Although much less sexually explicit, it is clear that Hitchcock’s works, from Vertigo to Rebecca, forms a tonal template for Park’s thriller. The psychosexual suspense is lushly staged and beautifully photographed (courtesy of DP Chung Chung-hoon), and is devilishly entertaining. With all this said, the darkly funny social commentary ever present in Park’s other works is not gone. In fact, it forms the meat of what the film is actually about.
An adaption of Sarah Water’s ‘Fingersmith’, the film is set in Japanese-occupied Korea rather than Victorian England, and it uses this setting to explore the modern day relationship between the two countries, criticize power structures in society, reveals the inherent perversion in human minds and most of all, give an empowering message to both women and the LGBT community through the sexually liberating and emotionally tender relationship at the centre of the film.
1. Drive (2011)
vGenres: Art-house drama, B-movie

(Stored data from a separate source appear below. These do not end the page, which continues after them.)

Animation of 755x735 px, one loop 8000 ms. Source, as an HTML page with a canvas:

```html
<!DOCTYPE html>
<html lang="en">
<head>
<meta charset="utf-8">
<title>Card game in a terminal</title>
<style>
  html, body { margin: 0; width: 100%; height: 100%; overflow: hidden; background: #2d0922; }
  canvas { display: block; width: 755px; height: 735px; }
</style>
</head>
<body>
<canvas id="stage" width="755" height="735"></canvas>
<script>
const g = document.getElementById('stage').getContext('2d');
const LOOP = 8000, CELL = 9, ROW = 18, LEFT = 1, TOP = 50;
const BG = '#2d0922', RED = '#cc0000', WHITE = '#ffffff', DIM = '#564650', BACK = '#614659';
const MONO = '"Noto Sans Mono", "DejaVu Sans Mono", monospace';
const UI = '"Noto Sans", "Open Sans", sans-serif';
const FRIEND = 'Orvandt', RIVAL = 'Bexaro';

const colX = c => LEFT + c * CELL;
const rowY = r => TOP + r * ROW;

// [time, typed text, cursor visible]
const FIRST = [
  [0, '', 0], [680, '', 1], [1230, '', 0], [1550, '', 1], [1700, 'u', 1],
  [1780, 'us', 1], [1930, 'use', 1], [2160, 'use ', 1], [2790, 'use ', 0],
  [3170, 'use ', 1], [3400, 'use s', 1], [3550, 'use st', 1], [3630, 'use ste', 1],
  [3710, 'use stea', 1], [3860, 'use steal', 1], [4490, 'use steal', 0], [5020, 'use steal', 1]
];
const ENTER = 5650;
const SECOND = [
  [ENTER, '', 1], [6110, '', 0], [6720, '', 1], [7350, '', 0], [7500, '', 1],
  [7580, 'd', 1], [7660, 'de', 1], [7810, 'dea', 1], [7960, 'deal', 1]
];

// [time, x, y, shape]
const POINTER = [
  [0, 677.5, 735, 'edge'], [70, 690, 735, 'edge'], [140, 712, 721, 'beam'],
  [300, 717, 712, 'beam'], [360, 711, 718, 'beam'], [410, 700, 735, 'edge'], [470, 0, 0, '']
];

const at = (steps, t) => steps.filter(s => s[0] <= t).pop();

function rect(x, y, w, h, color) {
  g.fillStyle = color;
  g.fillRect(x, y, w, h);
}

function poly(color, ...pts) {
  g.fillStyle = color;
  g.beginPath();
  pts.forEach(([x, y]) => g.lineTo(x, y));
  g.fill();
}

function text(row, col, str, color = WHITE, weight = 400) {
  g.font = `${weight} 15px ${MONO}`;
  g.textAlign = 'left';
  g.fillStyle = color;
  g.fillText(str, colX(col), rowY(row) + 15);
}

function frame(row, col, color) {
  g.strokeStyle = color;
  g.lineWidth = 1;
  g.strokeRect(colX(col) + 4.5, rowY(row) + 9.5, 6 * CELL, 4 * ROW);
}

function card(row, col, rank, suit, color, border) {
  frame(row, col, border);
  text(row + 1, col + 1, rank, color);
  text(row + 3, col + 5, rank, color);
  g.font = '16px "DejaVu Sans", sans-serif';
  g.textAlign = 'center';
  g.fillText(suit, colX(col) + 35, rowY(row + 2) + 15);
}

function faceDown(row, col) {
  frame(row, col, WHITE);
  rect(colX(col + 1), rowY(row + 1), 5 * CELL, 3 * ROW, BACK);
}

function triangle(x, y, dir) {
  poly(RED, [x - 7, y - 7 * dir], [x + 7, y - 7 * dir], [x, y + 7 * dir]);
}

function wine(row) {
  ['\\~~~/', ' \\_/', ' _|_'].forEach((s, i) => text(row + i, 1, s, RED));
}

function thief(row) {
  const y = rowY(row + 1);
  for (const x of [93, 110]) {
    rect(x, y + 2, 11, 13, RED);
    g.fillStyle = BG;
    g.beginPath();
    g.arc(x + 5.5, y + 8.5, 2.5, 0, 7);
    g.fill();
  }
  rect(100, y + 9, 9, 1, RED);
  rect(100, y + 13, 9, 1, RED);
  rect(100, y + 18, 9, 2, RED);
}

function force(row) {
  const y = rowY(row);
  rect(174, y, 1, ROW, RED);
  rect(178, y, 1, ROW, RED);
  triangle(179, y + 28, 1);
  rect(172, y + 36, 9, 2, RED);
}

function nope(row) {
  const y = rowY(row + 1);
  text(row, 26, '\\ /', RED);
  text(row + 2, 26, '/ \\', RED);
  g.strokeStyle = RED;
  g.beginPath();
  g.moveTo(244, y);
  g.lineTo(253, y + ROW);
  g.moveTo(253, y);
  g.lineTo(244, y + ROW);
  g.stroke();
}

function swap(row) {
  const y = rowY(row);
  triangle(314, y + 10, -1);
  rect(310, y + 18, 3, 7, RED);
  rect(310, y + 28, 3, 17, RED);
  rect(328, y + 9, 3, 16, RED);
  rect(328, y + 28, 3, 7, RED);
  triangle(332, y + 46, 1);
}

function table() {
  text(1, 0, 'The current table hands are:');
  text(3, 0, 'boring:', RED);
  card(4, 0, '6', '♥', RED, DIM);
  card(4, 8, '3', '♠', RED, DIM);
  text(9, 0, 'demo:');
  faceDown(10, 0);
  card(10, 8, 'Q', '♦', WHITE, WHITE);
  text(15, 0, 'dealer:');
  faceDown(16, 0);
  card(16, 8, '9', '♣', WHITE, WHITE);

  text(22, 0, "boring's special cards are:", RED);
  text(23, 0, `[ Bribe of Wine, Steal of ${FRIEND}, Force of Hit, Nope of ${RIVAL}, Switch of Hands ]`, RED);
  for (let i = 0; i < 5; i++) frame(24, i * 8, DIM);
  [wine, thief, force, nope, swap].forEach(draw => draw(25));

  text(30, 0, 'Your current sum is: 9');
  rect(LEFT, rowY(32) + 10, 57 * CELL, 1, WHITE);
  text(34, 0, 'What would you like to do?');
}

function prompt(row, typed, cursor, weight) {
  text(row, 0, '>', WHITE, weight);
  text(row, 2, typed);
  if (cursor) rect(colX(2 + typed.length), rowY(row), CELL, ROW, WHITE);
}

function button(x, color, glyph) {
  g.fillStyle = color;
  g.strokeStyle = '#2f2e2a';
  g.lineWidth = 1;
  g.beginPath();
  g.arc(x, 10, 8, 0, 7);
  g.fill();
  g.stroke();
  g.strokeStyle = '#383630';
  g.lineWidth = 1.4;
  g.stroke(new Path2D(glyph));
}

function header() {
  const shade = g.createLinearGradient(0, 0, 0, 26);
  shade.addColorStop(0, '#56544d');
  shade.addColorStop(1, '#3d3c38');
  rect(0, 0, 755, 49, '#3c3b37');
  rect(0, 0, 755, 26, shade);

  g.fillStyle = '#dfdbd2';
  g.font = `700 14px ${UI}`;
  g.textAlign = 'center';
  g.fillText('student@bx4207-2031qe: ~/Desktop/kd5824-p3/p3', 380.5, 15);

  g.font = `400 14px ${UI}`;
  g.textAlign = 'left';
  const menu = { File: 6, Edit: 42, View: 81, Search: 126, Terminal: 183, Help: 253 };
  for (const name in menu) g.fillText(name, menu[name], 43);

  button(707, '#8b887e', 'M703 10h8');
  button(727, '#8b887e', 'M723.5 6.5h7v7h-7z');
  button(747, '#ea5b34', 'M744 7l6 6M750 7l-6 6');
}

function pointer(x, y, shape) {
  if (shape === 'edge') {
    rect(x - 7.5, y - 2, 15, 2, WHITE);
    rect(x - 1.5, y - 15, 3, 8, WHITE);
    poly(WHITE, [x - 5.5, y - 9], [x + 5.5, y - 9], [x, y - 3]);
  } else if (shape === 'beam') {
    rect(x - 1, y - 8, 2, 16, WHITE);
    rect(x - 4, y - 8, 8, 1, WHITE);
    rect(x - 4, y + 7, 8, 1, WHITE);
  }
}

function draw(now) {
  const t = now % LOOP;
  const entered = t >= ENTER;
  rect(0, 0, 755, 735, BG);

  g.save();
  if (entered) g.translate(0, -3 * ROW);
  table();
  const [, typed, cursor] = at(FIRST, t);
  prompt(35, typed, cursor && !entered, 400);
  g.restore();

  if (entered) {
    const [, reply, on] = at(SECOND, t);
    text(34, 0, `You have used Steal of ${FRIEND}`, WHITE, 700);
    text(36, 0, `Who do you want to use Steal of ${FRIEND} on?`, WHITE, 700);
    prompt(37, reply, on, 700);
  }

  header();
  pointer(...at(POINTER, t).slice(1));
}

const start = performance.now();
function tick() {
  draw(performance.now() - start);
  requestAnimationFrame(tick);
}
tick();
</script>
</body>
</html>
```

The second time a Refn film appears in the list, Drive is a blending of ‘high and low art’, as the director says himself. Ryan Gosling plays an unnamed getaway driver who must get himself out of trouble and save the girl he loves. Refn says it’s his ‘superhero film’ but it’s really a B-movie with an art-house shell. It’s delicate masculinity covers the entire film and tension is created as you don’t know when the Driver will go bezerk.
The main character is moulded off Walter Hill’s The Driver and Alain Delon in Melville’s Le Samourai. Other tonal and stylistic influences include John Cassevetes’ The Killing of a Chinese Bookie and Hong Kong gangster films. Refn even cites Sixteen Candles as an influence on the romance. He says “The fantasy of love; the teenage view of love as this uncomplicated pleasure.”
Drive delivers on both ends; it’s a hugely entertaining, pulpy ride that does indeed have B-movie thrillers. Yet it also has quiet moments of contemplation a deed sense of personal connection to Gosling’s Driver. The film won Best Director at Cannes.
Author Bio: Kevin Ding is a young film student in Brisbane who has had experience with writing, cinematography and directing of short films. He has an interest in film criticism, and aspires one day to work in the film industry professionally.